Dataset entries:
══════════════════════════════
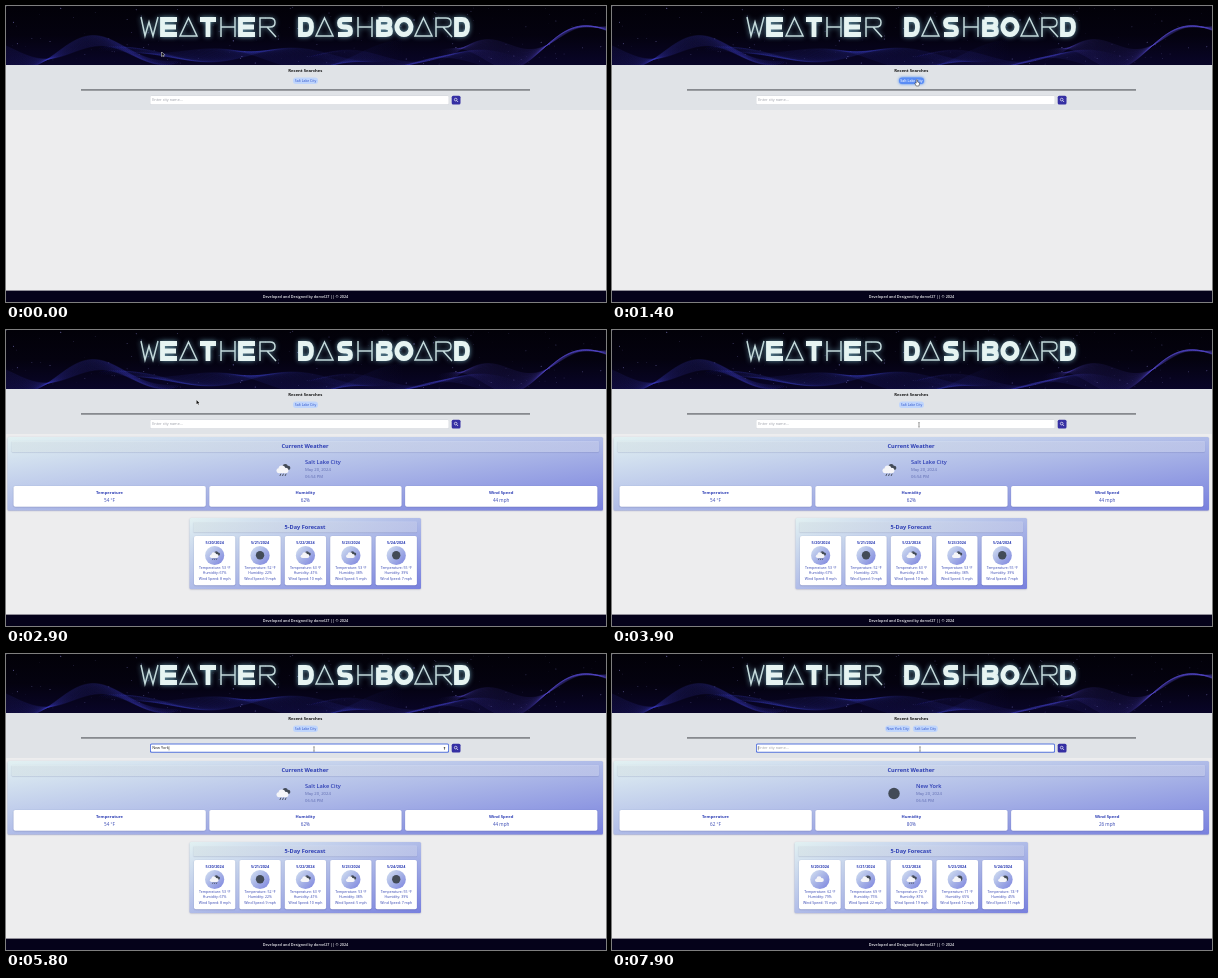
Write an HTML page with a canvas that moves like this. It is 600 by 296 pixels and loops after 8 s.

```html
<!DOCTYPE html>
<html lang="en">
<head>
<meta charset="utf-8">
<title>Weather Dashboard</title>
<style>
html, body { margin: 0; width: 100%; height: 100%; overflow: hidden; background: #ededee; }
canvas { display: block; width: 600px; height: 296px; }
</style>
</head>
<body>
<canvas id="stage"></canvas>
<script>
const W = 600, H = 296, LOOP = 8000;
const FONT = '"Open Sans", "Noto Sans", sans-serif';
const BLUE = '#2c3db4';
const canvas = document.getElementById('stage');
const dpr = window.devicePixelRatio || 1;
canvas.width = W * dpr;
canvas.height = H * dpr;
let ctx = canvas.getContext('2d');

const SALT_LAKE = {
  city: 'Salt Lake City', icon: 'rain', x: 299, now: ['54 °F', '62%', '44 mph'], grow: 0,
  days: [['rain', 53, 67, 8], ['moon', 52, 22, 9], ['cloud', 63, 41, 10], ['cloud', 53, 38, 5], ['moon', 55, 39, 7]]
};
const NEW_YORK = {
  city: 'New York', icon: 'moon', x: 304, now: ['62 °F', '80%', '26 mph'], grow: 1,
  days: [['white', 62, 79, 15], ['night', 69, 75, 22], ['rain', 72, 81, 19], ['night', 71, 65, 12], ['night', 74, 45, 11]]
};
const SUGGESTIONS = ['denver', 'Street, address', 'salt lake city', 'valley, area', 'venice', 'salt lake city'];
const QUERY = 'New York City';
const SHOW_FIRST = 1450, FOCUS = 4100, TYPE_START = 4900, TYPE_STEP = 125, SUBMIT = 7400, SHOW_SECOND = 7500;
const POINTER = [[0, 156, 48], [1250, 305, 76], [2000, 305, 76], [2750, 191, 72], [3050, 191, 72], [3950, 308, 95], [LOOP, 308, 95]];

function random(seed) {
  return () => (seed = (seed * 16807) % 2147483647) / 2147483647;
}

function text(str, x, y, size, color, weight = 400, align = 'center') {
  ctx.font = `${weight} ${size}px ${FONT}`;
  ctx.textAlign = align;
  ctx.textBaseline = 'middle';
  ctx.fillStyle = color;
  ctx.fillText(str, x, y);
}

function box(x, y, w, h, r, fill, shadow = 0) {
  ctx.save();
  if (shadow) {
    ctx.shadowColor = 'rgba(30,35,100,.3)';
    ctx.shadowBlur = shadow * dpr;
    ctx.shadowOffsetY = 0.5 * dpr;
  }
  ctx.fillStyle = fill;
  ctx.beginPath();
  ctx.roundRect(x, y, w, h, r);
  ctx.fill();
  ctx.restore();
}

function disc(x, y, r, fill) {
  ctx.fillStyle = fill;
  ctx.beginPath();
  ctx.arc(x, y, r, 0, 7);
  ctx.fill();
}

function line(points, color, width) {
  ctx.strokeStyle = color;
  ctx.lineWidth = width;
  ctx.beginPath();
  points.forEach(([x, y]) => ctx.lineTo(x, y));
  ctx.stroke();
}

// Corner-to-corner gradient, like CSS "to bottom right".
function cornerGradient(x, y, w, h, ...colors) {
  const k = w * h / (w * w + h * h), cx = x + w / 2, cy = y + h / 2;
  const g = ctx.createLinearGradient(cx - h * k, cy - w * k, cx + h * k, cy + w * k);
  colors.forEach((c, i) => g.addColorStop(i / (colors.length - 1), c));
  return g;
}

// Banner

function ribbon(x0, x1, count, rgb, alpha, height) {
  const g = ctx.createLinearGradient(x0, 0, x1, 0);
  g.addColorStop(0, `rgba(${rgb},${x0 > 0 ? 0 : alpha})`);
  g.addColorStop(0.3, `rgba(${rgb},${alpha})`);
  g.addColorStop(0.75, `rgba(${rgb},${alpha})`);
  g.addColorStop(1, `rgba(${rgb},${x1 < W ? 0 : alpha})`);
  for (let i = 0; i < count; i++) {
    const points = [];
    for (let x = x0; x <= x1; x += 2) points.push([x, height(x, i / count)]);
    line(points, g, 0.4);
  }
}

const GLYPHS = {
  W: 'M0 0L4 19L8 5L12 19L17 0',
  E: 'M17 2.5H2.5V17.5H17M3 10H16',
  A: 'M8.5 1L17 19H0Z',
  T: 'M0 2.5H16M8 2.5V20',
  H: 'M1 0V20M15 0V20M1 10H15',
  R: 'M1 20V1H11Q16 1 16 5.5Q16 10 11 10H1M8 10L17 20',
  D: 'M2.5 2.5H8Q13.5 2.5 13.5 10Q13.5 17.5 8 17.5H2.5Z',
  S: 'M15 2.5H6Q2.5 2.5 2.5 6Q2.5 10 7 10H9Q13.5 10 13.5 14Q13.5 17.5 10 17.5H1',
  B: 'M2.5 2.5H10Q14 2.5 14 6Q14 10 9 10H2.5M9 10Q14.5 10 14.5 14Q14.5 17.5 10 17.5H2.5V2.5',
  O: 'M9 2.5A7 7.5 0 1 1 8.9 2.5Z'
};
const TITLE = [['WEATHER', [135, 154, 174, 194, 214, 232, 253]], ['DASHBOARD', [292, 310, 331, 351, 370, 389, 409, 429, 448]]];

function drawTitle() {
  for (const [word, xs] of TITLE) {
    [...word].forEach((ch, i) => {
      const path = new Path2D(GLYPHS[ch]), solid = 'ETDSBO'.includes(ch);
      ctx.save();
      ctx.translate(xs[i], 11);
      ctx.lineJoin = 'miter';
      ctx.shadowColor = 'rgba(120,180,200,.8)';
      ctx.shadowBlur = 5 * dpr;
      ctx.strokeStyle = solid ? '#e6f4f2' : '#c4dadb';
      ctx.lineWidth = solid ? 4.8 : 1.5;
      ctx.stroke(path);
      ctx.restore();
    });
  }
}

function drawBanner() {
  const sky = ctx.createLinearGradient(0, 0, 0, 59);
  sky.addColorStop(0, '#020108');
  sky.addColorStop(0.5, '#04020f');
  sky.addColorStop(1, '#090528');
  ctx.fillStyle = sky;
  ctx.fillRect(0, 0, W, 59);
  ctx.save();
  ctx.beginPath();
  ctx.rect(0, 0, W, 59);
  ctx.clip();
  ribbon(0, 175, 22, '60,60,200', 0.28, (x, k) => 43 + 8 * Math.sin(x / 19 + 5.9 + k * 0.9) + k * 13 * Math.cos(x / 34) + x * 0.05);
  ribbon(90, 400, 24, '55,60,195', 0.25, (x, k) => 49 + 7 * Math.sin(x / 26 + k * 2.2) + k * 9 * Math.sin(x / 41 + 1));
  ribbon(300, 520, 18, '60,58,190', 0.25, (x, k) => 50 + 6 * Math.sin(x / 21 + 1 + k * 1.8) + k * 8);
  ribbon(430, 600, 24, '85,72,210', 0.28, (x, k) => 48 - (x - 430) * 0.13 + 8 * Math.sin(x / 16 + k * 1.3) + k * 17 * Math.cos(x / 40));
  const rnd = random(4217);
  for (let i = 0; i < 160; i++) {
    disc(rnd() * W, rnd() * 58, 0.15 + rnd() * 0.4, `rgba(165,160,250,${0.2 + rnd() * 0.6})`);
  }
  ctx.restore();
  drawTitle();
}

function prerender(draw) {
  const layer = document.createElement('canvas'), main = ctx;
  layer.width = canvas.width;
  layer.height = Math.ceil(59 * dpr);
  ctx = layer.getContext('2d');
  ctx.scale(dpr, dpr);
  draw();
  ctx = main;
  return layer;
}

// Weather

function cloud(x, y, s, color) {
  disc(x - 2.8 * s, y + 0.8 * s, 2 * s, color);
  disc(x - 0.4 * s, y - 0.8 * s, 2.7 * s, color);
  disc(x + 2.7 * s, y + 0.6 * s, 2.2 * s, color);
  ctx.fillRect(x - 2.8 * s, y, 5.5 * s, 2.8 * s);
}

function weatherIcon(kind, x, y, s) {
  const dark = '#434b57';
  if (kind === 'moon') return disc(x, y, 4.4 * s, dark);
  if (kind === 'night') disc(x + 2.2 * s, y - 0.8 * s, 3.2 * s, dark);
  if (kind === 'rain' || kind === 'cloud') cloud(x + 2 * s, y - 1.7 * s, 0.75 * s, dark);
  cloud(x - 0.5 * s, y + 0.2 * s, 0.95 * s, '#f5f5f8');
  if (kind === 'rain') {
    for (let i = -1; i < 2; i++) {
      const dx = x + i * 2 * s;
      line([[dx + 0.4 * s, y + 3.2 * s], [dx - 0.4 * s, y + 5 * s]], dark, 0.7 * s);
    }
  }
}

function panel(x, y, w, h) {
  box(x, y, w, h, 1.5, cornerGradient(x, y, w, h, '#e2f1f2', '#b0bce8', '#7880de'), 1.5);
}

function heading(str, x, y, w) {
  const g = ctx.createLinearGradient(x, 0, x + w, 0);
  g.addColorStop(0, 'rgba(230,243,243,.7)');
  g.addColorStop(1, 'rgba(205,213,245,.7)');
  box(x, y, w, 11, 1, g, 1);
  text(str, 299, y + 6, 5.6, BLUE, 700);
}

function drawWeather(data) {
  panel(1.5, 107, 595.5, 73.5);
  heading('Current Weather', 5.5, 111, 587.5);
  weatherIcon(data.icon, data.x - 22, 139.5, 1.3);
  text(data.city, data.x, 132.6, 5.6, BLUE, 600, 'left');
  text('May 20, 2024', data.x, 139.8, 4.2, '#5f6cb2', 400, 'left');
  text('06:54 PM', data.x, 146.5, 4.2, '#5f6cb2', 400, 'left');
  ['Temperature', 'Humidity', 'Wind Speed'].forEach((label, i) => {
    const x = 7.5 + i * 195.8;
    box(x, 156, 192.3, 20.7, 1.8, '#fff', 1.5);
    text(label, x + 96, 163.4, 4.2, BLUE, 700);
    text(data.now[i], x + 96, 170.5, 4.6, '#3546b2');
  });

  const g = data.grow;
  panel(183.5 - g, 188, 231.5 + 2 * g, 71);
  heading('5-Day Forecast', 187.5 - g, 191.5, 223.5 + 2 * g);
  data.days.forEach(([icon, temp, humidity, wind], i) => {
    const w = 41.3 + g * 0.4, x = 188 - g + i * (45.4 + g * 0.4), cx = x + w / 2;
    box(x, 206, w, 49.3, 1.8, '#fff', 1.5);
    text(`5/${20 + i}/2024`, cx, 213, 3.8, BLUE, 700);
    disc(cx, 225.5, 9.6, cornerGradient(cx - 9.6, 216, 19.2, 19.2, '#d6e3f2', '#a6b2e6', '#7b82df'));
    weatherIcon(icon, cx, 225.3, 0.95);
    text(`Temperature: ${temp} °F`, cx, 237.7, 3.5, '#3142b0');
    text(`Humidity: ${humidity}%`, cx, 243.4, 3.5, '#3142b0');
    text(`Wind Speed: ${wind} mph`, cx, 249.1, 3.5, '#3142b0');
  });
}

// Search

function pill(label, cx, hover) {
  ctx.save();
  if (hover) {
    ctx.shadowColor = '#3b82f6';
    ctx.shadowBlur = 3 * dpr;
  }
  box(cx - 12.5, 71.5, 25, 6.4, 3, hover ? '#5b8df5' : '#bfd5fc');
  ctx.restore();
  text(label, cx, 74.8, 3.5, hover ? '#e6efff' : '#2b50c8', hover ? 600 : 400);
}

function drawInput(t, typed) {
  const focused = t >= FOCUS;
  box(144, 89.5, 299, 9.2, 1.5, focused ? '#5674dd' : '#d3d6dc');
  const inset = focused ? 0.9 : 0.4;
  box(144 + inset, 89.5 + inset, 299 - 2 * inset, 9.2 - 2 * inset, 1, '#fff');
  text(typed || 'Enter city name...', 146.2, 94.3, 3.8, typed ? '#202026' : '#9a9da6', 400, 'left');
  if (focused) {
    const end = typed ? 146.4 + ctx.measureText(typed).width : 146.3;
    line([[end, 92.2], [end, 96.4]], '#222', 0.4);
  }
  if (focused && t < SUBMIT) {
    disc(438.5, 93.7, 0.8, '#444');
    line([[438.5, 94], [438.5, 95.8]], '#444', 0.6);
  }
  box(445.7, 89.8, 8.8, 8.7, 1.5, '#352fa3');
  ctx.strokeStyle = '#fff';
  ctx.lineWidth = 0.65;
  ctx.beginPath();
  ctx.arc(449.7, 93.6, 1.35, 0, 7);
  ctx.stroke();
  line([[450.7, 94.6], [452.1, 96]], '#fff', 0.7);
}

function drawSuggestions() {
  ctx.fillStyle = '#898b8e';
  ctx.beginPath();
  ctx.moveTo(168.8, 102.5);
  ctx.lineTo(171, 100);
  ctx.lineTo(173.2, 102.5);
  ctx.fill();
  box(168, 102.3, 35, 50.7, 1.5, 'rgba(132,134,138,.97)', 2);
  SUGGESTIONS.forEach((s, i) => text(s, 170.5, 107.2 + i * 8.2, 3, '#f2f2f2', 400, 'left'));
}

// Pointer

function pointerAt(t) {
  const i = POINTER.findIndex(([time]) => time > t);
  const [t0, x0, y0] = POINTER[i - 1], [t1, x1, y1] = POINTER[i];
  const k = (t - t0) / (t1 - t0), e = k * k * (3 - 2 * k);
  return { x: x0 + (x1 - x0) * e, y: y0 + (y1 - y0) * e };
}

const inside = (p, x, y, w, h) => p.x >= x && p.x <= x + w && p.y >= y && p.y <= y + h;

function drawPointer(p, overPill) {
  ctx.save();
  ctx.translate(p.x, p.y);
  if (overPill) {
    const hand = new Path2D('M-.8 -2Q0 -2.8.6 -2V0L2.2.5Q2.8.8 2.5 2L1.8 4H-.8L-2.2 1.3Q-2 .6-.8 1.2Z');
    ctx.fillStyle = '#fff';
    ctx.fill(hand);
    ctx.strokeStyle = '#222';
    ctx.lineWidth = 0.5;
    ctx.stroke(hand);
  } else if (inside(p, 144, 89.5, 299, 9)) {
    line([[0, -2], [0, 2]], '#333', 0.5);
    line([[-0.9, -2.2], [0.9, -2.2]], '#333', 0.4);
    line([[-0.9, 2.2], [0.9, 2.2]], '#333', 0.4);
  } else {
    const arrow = new Path2D('M-.5 -2V2.2L.5 1.3L1.2 2.7L1.9 2.3L1.2 1H2.4Z');
    ctx.strokeStyle = '#fff';
    ctx.lineWidth = 0.9;
    ctx.stroke(arrow);
    ctx.fillStyle = '#111';
    ctx.fill(arrow);
  }
  ctx.restore();
}

const banner = prerender(drawBanner);

function render(t) {
  ctx.setTransform(dpr, 0, 0, dpr, 0, 0);
  ctx.fillStyle = '#ededee';
  ctx.fillRect(0, 0, W, H);
  ctx.fillStyle = '#e0e3e7';
  ctx.fillRect(0, 59, W, 45);
  ctx.drawImage(banner, 0, 0, W, 59);

  const p = pointerAt(t);
  const overPill = inside(p, 286.5, 71.5, 25, 6.4);
  const count = t < SUBMIT ? Math.max(0, Math.floor((t - TYPE_START) / TYPE_STEP) + 1) : 0;
  text('Recent Searches', 299.3, 64.8, 4.2, '#111', 700);
  if (t >= SHOW_SECOND) {
    pill(QUERY, 285.7, false);
    pill('Salt Lake City', 313.3, false);
  } else {
    pill('Salt Lake City', 299.5, overPill);
  }
  ctx.fillStyle = '#303238';
  ctx.fillRect(75, 83.5, 449, 0.9);
  drawInput(t, QUERY.slice(0, count));
  if (t >= SHOW_FIRST) drawWeather(t < SHOW_SECOND ? SALT_LAKE : NEW_YORK);
  if (count === 1 || count === 2) drawSuggestions();

  ctx.fillStyle = '#05021a';
  ctx.fillRect(0, 284.6, W, 11.4);
  text('Developed and Designed by dorvel27 || © 2024', 299.5, 291.5, 3.75, '#f2f2f5', 600);
  drawPointer(p, overPill);
}

function tick() {
  render(performance.now() % LOOP);
  requestAnimationFrame(tick);
}
tick();
</script>
</body>
</html>
```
══════════════════════════════
* [Problem requirements] Read through the data and copy every line where "alpha" shows up.

* [Result of this task]
function ribbon(x0, x1, count, rgb, alpha, height) {
  g.addColorStop(0, `rgba(${rgb},${x0 > 0 ? 0 : alpha})`);
  g.addColorStop(0.3, `rgba(${rgb},${alpha})`);
  g.addColorStop(0.75, `rgba(${rgb},${alpha})`);
  g.addColorStop(1, `rgba(${rgb},${x1 < W ? 0 : alpha})`);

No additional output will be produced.